On 16 August, lawmen arrested Elzy Lay. After conviction, a New Mexico judge sentenced him to life in prison. News Carver escaped and returned to ride with the Wild Bunch. Tom, unaware of the fate of his brother Sam, attempted to rob a train on the same day Elzy went into custody. However, Tom didn’t play it right, and the train conductor, Mr. Frank Harrington, grabbed a shotgun, proceeded to the express car, and shot Tom in the right arm, nearly severing it.
When taken into custody, Ketchum claimed to be George Stevens. After doctors amputated his arm, they turned “Mr. Stevens” over to authorities at the Santa Fe Prison.

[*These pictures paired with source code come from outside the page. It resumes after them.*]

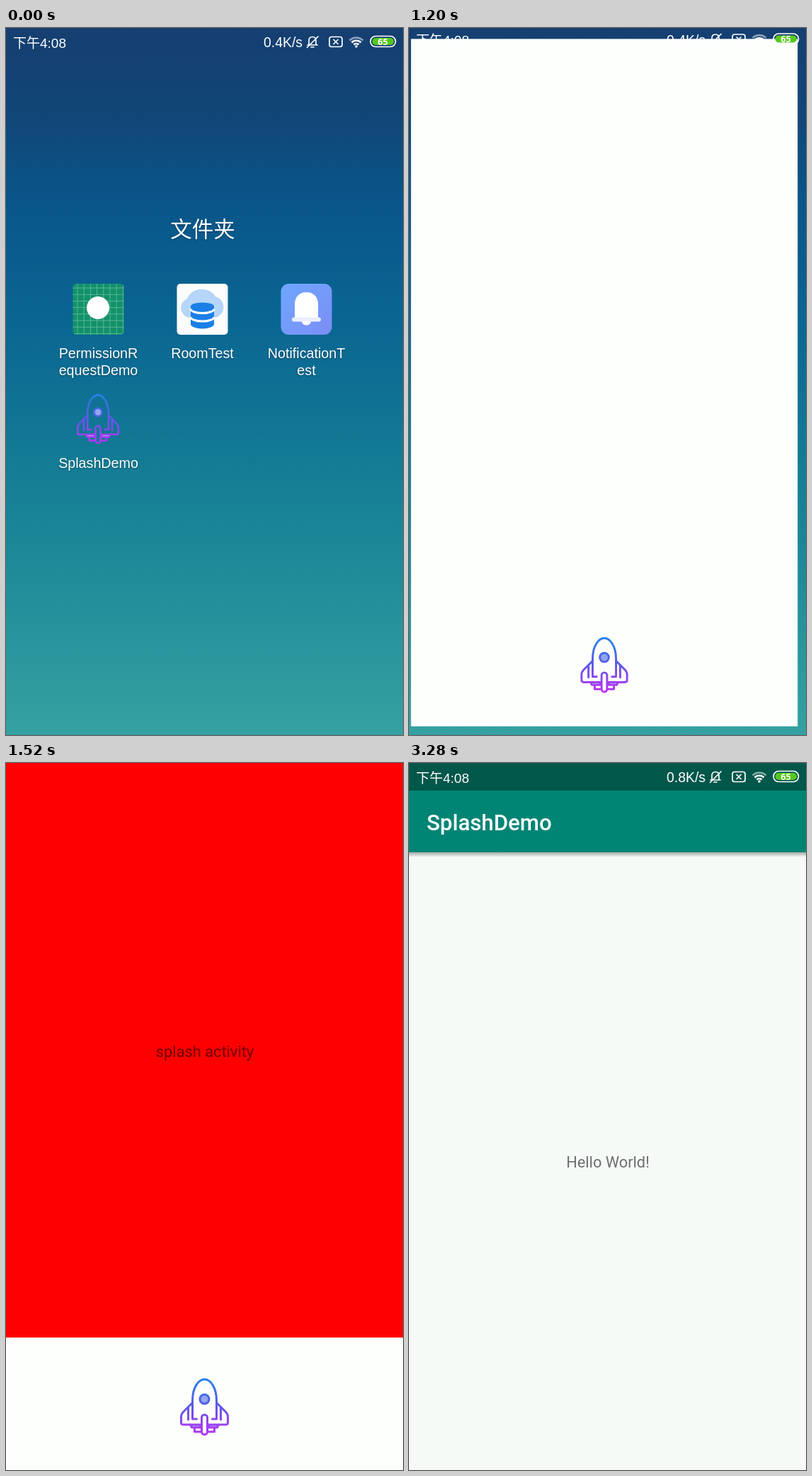
These frames come from a looping animation (561 by 998 pixels, 4 s). An HTML page:

```html
<!DOCTYPE html>
<html lang="zh">
<head>
<meta charset="utf-8">
<title>SplashDemo</title>
<style>
html, body { margin: 0; width: 100%; height: 100%; overflow: hidden; background: #0b6490; }
svg { display: block; width: 100vw; height: 100vh; }
text { font-family: Roboto, sans-serif; font-size: 21.8px; }
.mid { text-anchor: middle; }
.labels text { font: 19.7px "Liberation Sans", sans-serif; fill: #fff; text-anchor: middle; }
.labels, .heading { filter: drop-shadow(0 1px 1px rgba(0, 0, 0, .35)); }
.heading { font: 30.5px "Noto Sans CJK SC", "Noto Sans CJK", sans-serif; fill: #fff; }
#status text { font: 19.4px "Liberation Sans", "Noto Sans CJK SC", "Noto Sans CJK", sans-serif; fill: #fff; }
#status text.cjk { font-size: 19px; }
#status text.level { font: bold 12.5px "Open Sans", sans-serif; }
.line { fill: none; stroke: #fff; stroke-width: 1.7; stroke-linecap: round; stroke-linejoin: round; }
</style>
</head>
<body>
<svg viewBox="0 0 561 998" preserveAspectRatio="none">
  <defs>
    <linearGradient id="wallpaper" x2="0" y2="1">
      <stop offset="0" stop-color="#153f70"/>
      <stop offset=".12" stop-color="#114677"/>
      <stop offset=".25" stop-color="#09568a"/>
      <stop offset=".42" stop-color="#0a6692"/>
      <stop offset=".62" stop-color="#147c95"/>
      <stop offset=".8" stop-color="#228e9a"/>
      <stop offset="1" stop-color="#36a1a1"/>
    </linearGradient>
    <linearGradient id="rocketInk" gradientUnits="userSpaceOnUse" x1="0" y1="-40" x2="0" y2="40">
      <stop offset="0" stop-color="#2482ea"/>
      <stop offset=".5" stop-color="#5f58e6"/>
      <stop offset=".8" stop-color="#9a42f2"/>
      <stop offset="1" stop-color="#b832f0"/>
    </linearGradient>
    <linearGradient id="bellTile" x2="1" y2="1">
      <stop offset="0" stop-color="#6ea8ff"/>
      <stop offset="1" stop-color="#7c8df4"/>
    </linearGradient>
    <linearGradient id="barShadow" x2="0" y2="1">
      <stop offset="0" stop-color="#000" stop-opacity=".32"/>
      <stop offset="1" stop-color="#000" stop-opacity="0"/>
    </linearGradient>
    <pattern id="grid" width="9.2" height="9.2" patternUnits="userSpaceOnUse" x="95" y="361">
      <path d="M6 0V9.2M0 6H9.2" stroke="#5fb998" stroke-width=".9"/>
    </pattern>
    <g id="rocket" fill="none" stroke="url(#rocketInk)" stroke-width="3" stroke-linecap="round" stroke-linejoin="round">
      <path d="M-20 25H-6V29H-18ZM20 25H6V29H18Z" fill="#b9a4f6"/>
      <path d="M-11 17H-17V-9C-17-28-8-39 0-39S17-28 17-9V17H11"/>
      <circle cy="-11" r="6.5" fill="#93a6ee"/>
      <path d="M-17-6L-30 7Q-33 10-33 14V22Q-33 25-30 25H-20M17-6L30 7Q33 10 33 14V22Q33 25 30 25H20"/>
      <path d="M-23 1V18M23 1V18M-14 31V35H-5M14 31V35H5"/>
      <rect x="-4" y="11" width="8" height="28" rx="4"/>
    </g>
  </defs>

  <g id="home">
    <rect width="561" height="998" fill="url(#wallpaper)"/>
    <text class="heading mid" x="278" y="295">文件夹</text>
    <rect x="94.5" y="361" width="72" height="72" rx="5" fill="#12916b"/>
    <rect x="94.5" y="361" width="72" height="72" rx="5" fill="url(#grid)"/>
    <circle cx="130" cy="395" r="16" fill="#fff"/>
    <g>
      <rect x="241.5" y="361" width="72" height="72" rx="5" fill="#fcfdfc"/>
      <path d="M260 409A14 14 0 0 1 256 382A22 20 0 0 1 296 379A16 15.500 0 0 1 295 409Z" fill="#b5d6f8"/>
      <path d="M261 393V418A16.500 6.500 0 0 0 294 418V393A16.500 5.500 0 0 0 261 393Z" fill="#1b7fe6"/>
      <path d="M261 396.500A16.500 6 0 0 0 294 396.500M261 408A16.500 6 0 0 0 294 408" fill="none" stroke="#fff" stroke-width="3"/>
    </g>
    <g>
      <rect x="388.500" y="361" width="72" height="72" rx="11" fill="url(#bellTile)"/>
      <path d="M408 410V390C408 379 415 373 424.500 373S441 379 441 390V410Z" fill="#fff"/>
      <rect x="404" y="408.500" width="41" height="6" rx="3" fill="#e9efff"/>
      <path d="M418 414H431A6.500 5.500 0 0 1 418 414Z" fill="#fff"/>
    </g>
    <use href="#rocket" transform="translate(130 552) scale(.87)"/>
    <g class="labels">
      <text x="130.500" y="466">PermissionR</text>
      <text x="130.500" y="490">equestDemo</text>
      <text x="277.500" y="466">RoomTest</text>
      <text x="424.500" y="466">NotificationT</text>
      <text x="424.500" y="490">est</text>
      <text x="130.500" y="621">SplashDemo</text>
    </g>
  </g>

  <g id="splash">
    <rect width="561" height="998" fill="#fdfffd"/>
    <g id="redPanel">
      <rect width="561" height="811" fill="#f00"/>
      <text class="mid" x="281" y="414.500" fill-opacity=".56">splash activity</text>
    </g>
    <use href="#rocket" x="280.500" y="909"/>
    <rect id="dim" width="561" height="998" opacity="0"/>
  </g>

  <g id="main">
    <rect width="561" height="998" fill="#f5faf7"/>
    <g id="appBar">
      <rect y="126" width="561" height="7" fill="url(#barShadow)"/>
      <rect width="561" height="39.500" fill="#00574a"/>
      <rect y="39" width="561" height="87" fill="#008575"/>
      <text x="25" y="95" fill="#fff" style="font-size:31.2px;font-weight:500">SplashDemo</text>
    </g>
    <text id="hello" class="mid" x="281" y="571" fill="#6c706e">Hello World!</text>
  </g>

  <g id="status">
    <text class="cjk" x="10" y="27.500">下午4:08</text>
    <text id="speed" x="364" y="27"></text>
    <path class="line" d="M426 24H440M428 24V18C428 14.500 430 12.500 433 12.500S438 14.500 438 18V24M431 27H435M425.500 27.500L441 12"/>
    <rect class="line" x="457" y="12.500" width="18" height="14" rx="3"/>
    <path class="line" d="M463 16.500L469 22.500M469 16.500L463 22.500"/>
    <g class="line" style="stroke-width:2.600;stroke-linecap:butt">
      <path d="M485.500 17.500A13.500 13.500 0 0 1 504.500 17.500" opacity=".5"/>
      <path d="M488.500 20.500A9 9 0 0 1 501.500 20.500"/>
      <path d="M491.500 23.500A5 5 0 0 1 498.500 23.500"/>
    </g>
    <circle cx="495" cy="26" r="1.800" fill="#fff"/>
    <rect class="line" x="515" y="11.500" width="35.500" height="15" rx="7.500"/>
    <rect x="517.500" y="14" width="30.500" height="10" rx="5" fill="#55c81c"/>
    <text class="level mid" x="532.500" y="23.500">65</text>
  </g>
</svg>
<script>
const LOOP = 4000, STEP = 80, W = 561, H = 998;
const ICON = { left: 94, top: 516, right: 166, bottom: 588 };
const el = Object.fromEntries([...document.querySelectorAll('[id]')].map(n => [n.id, n]));

const progress = (t, start, length) => Math.min(1, Math.max(0, (t - start) / length));
const easeOut = (u, power) => 1 - (1 - u) ** power;
const show = (node, on) => node.setAttribute('display', on ? 'inline' : 'none');
const place = (node, x, y, more = '') => node.setAttribute('transform', `translate(${x} ${y}) ${more}`);

function drawSplash(t, slide) {
  const open = easeOut(progress(t, 1000, 290), 3), rest = 1 - open;
  const left = ICON.left * rest, top = ICON.top * rest;
  const width = W - (W - ICON.right) * rest - left;
  const height = H - (H - ICON.bottom) * rest - top;
  place(el.splash, left - slide * W * .221, top, `scale(${width / W} ${height / H})`);
  el.splash.setAttribute('opacity', Math.min(1, open * 2));
  el.redPanel.setAttribute('opacity', easeOut(progress(t, 1220, 220), 2));
  el.dim.setAttribute('opacity', .383 * slide);
}

function drawMain(slide, t) {
  const inset = t < 3040 ? 39 : 0; // the status bar inset arrives during the slide
  place(el.main, W * (1 - slide), 0);
  place(el.appBar, 0, -inset);
  place(el.hello, 0, -inset / 2);
}

function statusOffset(t) {
  if (t < 2960) return -45 * progress(t, 1193, 90);
  return -15 * (1 - progress(t, 2960, 80));
}

function draw(t) {
  const slide = t < 2960 ? 0 : easeOut(progress(t, 2900, 340), 4);
  show(el.home, t < 1360);
  show(el.splash, t > 1000 && slide < 1);
  show(el.main, slide > 0);
  show(el.status, t < 1360 || t >= 2960);
  el.speed.textContent = t < 2960 ? '0.4K/s' : '0.8K/s';
  place(el.status, 0, statusOffset(t));
  drawSplash(t, slide);
  drawMain(slide, t);
}

const origin = performance.now();
function tick() {
  const t = (performance.now() - origin) % LOOP;
  draw(Math.floor(t / STEP) * STEP);
  requestAnimationFrame(tick);
}
tick();
</script>
</body>
</html>
```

Having by then identified him by his correct name, prison officials transferred Ketchum to the Sheriff at Clayton, New Mexico, for trial. It wasn’t a lengthy trial and Black Jack was found “guilty as charged.”
At 8:00 a.m. on 26 April 1901, Black Jack Ketchum climbed the gallows in Clayton, New Mexico. Stores closed, saloons cut their prices, everyone in town and half the county showed up to watch Ketchum’s final moment. That final moment came when the hangman released the trap door, Ketchum fell through the trap, and the rope, which was too long by far, decapitated him.
Tom “Black Jack” Ketchum died at the age of 37-years. His head lived a few seconds longer.
- Cox, R. J. The Texas Rangers and the San Saba Mob (two volumes). Self-published, 2005.
- Culley, J. H. Cattle, Horses, and Men of the Western Range. Ritchie Press, 1940.
- Sonnichsen, C. L., and Berry Spradley. “The Ketchum Boys,” Texas State Historical Association, online.
- Taylor, A. W. The Story of Early Clayton, New Mexico. Clayton News, 1933.
 Also, the birthplace of actor Tommy Lee Jones.
 In the 1850s, citizens in San Saba formed vigilante committees to protect themselves from outlaws and other low critters who preyed on county residents. In time, however, these committees turned into a murdering society, terrorizing the people they were supposed to protect. Eventually called the San Saba Mob (also, Buzzards), the group included judges, attorneys, county officials, lawmen, business owners, and religious leaders. Texas Ranger Bill McDonald eventually cleaned out this mob around 1899-1900.
 Fountain, a native New Yorker, migrated to California before the Civil War. He worked as a reporter, soldier, lawyer, and politician. At the time of his disappearance, he was pursuing allegations of corruption among several highly placed New Mexico landowners and politicians — one of which was a US Senator (Albert Fall).
 Elzy Lay was one of a very few murderers and train robbers who lived a full life. While in prison, he helped to foil a prison break. New Mexico’s governor pardoned him and he lived out his life in Southern California.